Endangered Species Act (ESA) compliance can take more than one route, and DOTs often use the Section 7 process for ESA compliance. However, there are alternate pathways towards compliance, even for activities with a federal nexus. The habitat conservation plan (HCP) tool provided through Section 10 of the ESA is very flexible and can address a wide range of projects and activities. Since the first large-scale multi-species HCPs in the 1990s, HCPs have become a popular tool to streamline Endangered Species Act (ESA) compliance and provide effective mitigation programs. To date, there are over 850 approved HCPs in the country, with an increasing share being large-scale HCPs. However, confusion remains about whether and how to cover in HCPs projects and activities that may have a federal nexus and may be subject to a future ESA Section 7 consultation. Even for approved HCPs, some HCP implementing entities get conflicting direction about whether they can cover projects and activities that receive a subsequent federal permit, receive federal funding, or occur on federal land.
While HCPs typically take longer to permit than through the Section 7 process, they offer several important benefits that will save budget and schedule in the long run. The permit term is long (e.g., 50 years). This provides operational consistency and assurance for DOTs with the need to plan projects in advance and finish within limited work windows. An HCP does not require the DOT to consult on project-by-project basis. An HCP can include non-listed species that are likely to become listed in the future and multiple rounds of federal grant assistance is available to fund the writing, implementation, and mitigation of an HCP. Finally, an HCP allows the agency to contribute to the conservation of species on a landscape level rather than mitigating on a project-by-project basis, an advantage that is particularly beneficial when planning for long-term improvements to wildlife movement.
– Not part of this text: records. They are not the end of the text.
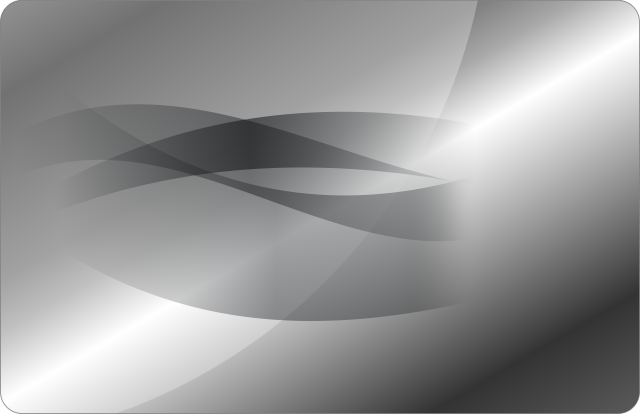
Write a Shadertoy shader that draws this background.

```glsl
// Brushed-metal card with a pale disc and three translucent crossing ribbons.
#define CANVAS vec2(768.0, 498.0)
#define SLANT 0.577
#define DISC_CENTER vec2(-84.0, -139.0)
#define DISC_RADIUS 672.0
#define DISC_ALPHA 0.27
#define CORNER_RADIUS 26.0
#define RIBBON_TINT vec3(0.07, 0.08, 0.09)
#define UPPER_ALPHA 0.45
#define CROSS_ALPHA 0.58
#define PANEL_ALPHA 0.40

float ramp(float a, float b, float x) {
    return clamp((x - a) / (b - a), 0.0, 1.0);
}

// Antialiased coverage; d is positive inside
float cover(float d, float px) {
    return clamp(0.5 + d / px, 0.0, 1.0);
}

// Cubic through four heights evenly spaced from x = 60 to x = 560
float curve(float x, vec4 h) {
    float s = (x - 60.0) * 3.0 / 500.0;
    float a = s - 1.0, b = s - 2.0, c = s - 3.0;
    return dot(h, vec4(-a * b * c / 6.0, s * b * c / 2.0,
                       -s * a * c / 2.0, s * a * b / 6.0));
}

// Area between two curves, y pointing down
float ribbon(vec2 p, vec4 top, vec4 bottom, float px) {
    return cover(p.y - curve(p.x, top), px) * cover(curve(p.x, bottom) - p.y, px);
}

// Diagonal metallic sheen
float metal(float t) {
    float v = mix(0.42, 0.24, ramp(0.0, 115.0, t));
    v = mix(v, 0.50, ramp(115.0, 337.0, t));
    v = mix(v, 0.66, ramp(337.0, 400.0, t));
    v = mix(v, 1.00, ramp(400.0, 483.0, t));
    v = mix(v, 0.20, ramp(483.0, 792.0, t));
    return mix(v, 0.36, ramp(792.0, 941.0, t));
}

float roundedBox(vec2 p, vec2 halfSize, float radius) {
    vec2 q = abs(p) - halfSize + radius;
    return length(max(q, 0.0)) + min(max(q.x, q.y), 0.0) - radius;
}

void mainImage(out vec4 fragColor, in vec2 fragCoord) {
    vec2 p = fragCoord / iResolution.xy * CANVAS;
    p.y = CANVAS.y - p.y;
    float px = CANVAS.y / iResolution.y;

    // Metal and pale disc
    vec3 color = vec3(metal(p.y + SLANT * p.x));
    float disc = cover(DISC_RADIUS - length(p - DISC_CENTER), px);
    color = mix(color, vec3(1.0), DISC_ALPHA * disc);

    // Ribbons fade towards both ends
    float endFade = 1.0 - smoothstep(525.0, 570.0, p.x);
    float upperFade = ramp(20.0, 300.0, p.x) * ramp(610.0, 300.0, p.x) * endFade;
    float crossFade = ramp(65.0, 300.0, p.x) * ramp(570.0, 300.0, p.x);
    float panelFade = ramp(75.0, 330.0, p.x) * (1.0 - 0.25 * ramp(330.0, 500.0, p.x))
                    * (1.0 - smoothstep(490.0, 572.0, p.x));

    float panel = ribbon(p, vec4(92, 196, 233.5, 213), vec4(291, 366, 384, 362), px);
    float upper = ribbon(p, vec4(142, 129.5, 173, 220), vec4(198, 208, 264, 287), px);
    float crossing = ribbon(p, vec4(225, 157.5, 134, 147), vec4(256, 211, 201, 220), px);
    color = mix(color, RIBBON_TINT, PANEL_ALPHA * panelFade * panel);
    color = mix(color, RIBBON_TINT, UPPER_ALPHA * upperFade * upper);
    color = mix(color, RIBBON_TINT, CROSS_ALPHA * crossFade * crossing);

    // Card outline and white corners
    float edge = roundedBox(p - vec2(384.0, 247.7), vec2(383.4, 247.3), CORNER_RADIUS);
    color = mix(vec3(1.0), color, cover(-edge, px));
    color = mix(color, vec3(0.35), 0.6 * cover(0.6 - abs(edge), px));
    fragColor = vec4(color, 1.0);
}
```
This talk will explore and answer questions about the intersection of Section 7 and 10 such as: Can federal agencies besides USFWS and NMFS participate in an HCP? Can an HCP cover activities subject to a later Section 7 consultation? How can the Biological Opinion for the HCP streamline future Section 7 consultations? Can a lead federal agency ignore the HCP in a Section 7 consultation? What outside funding mechanisms are in place for Section 7 vs. Section 10? And finally, in an ideal world, how should Sections 7 and 10 work together in the context of a regional HCP?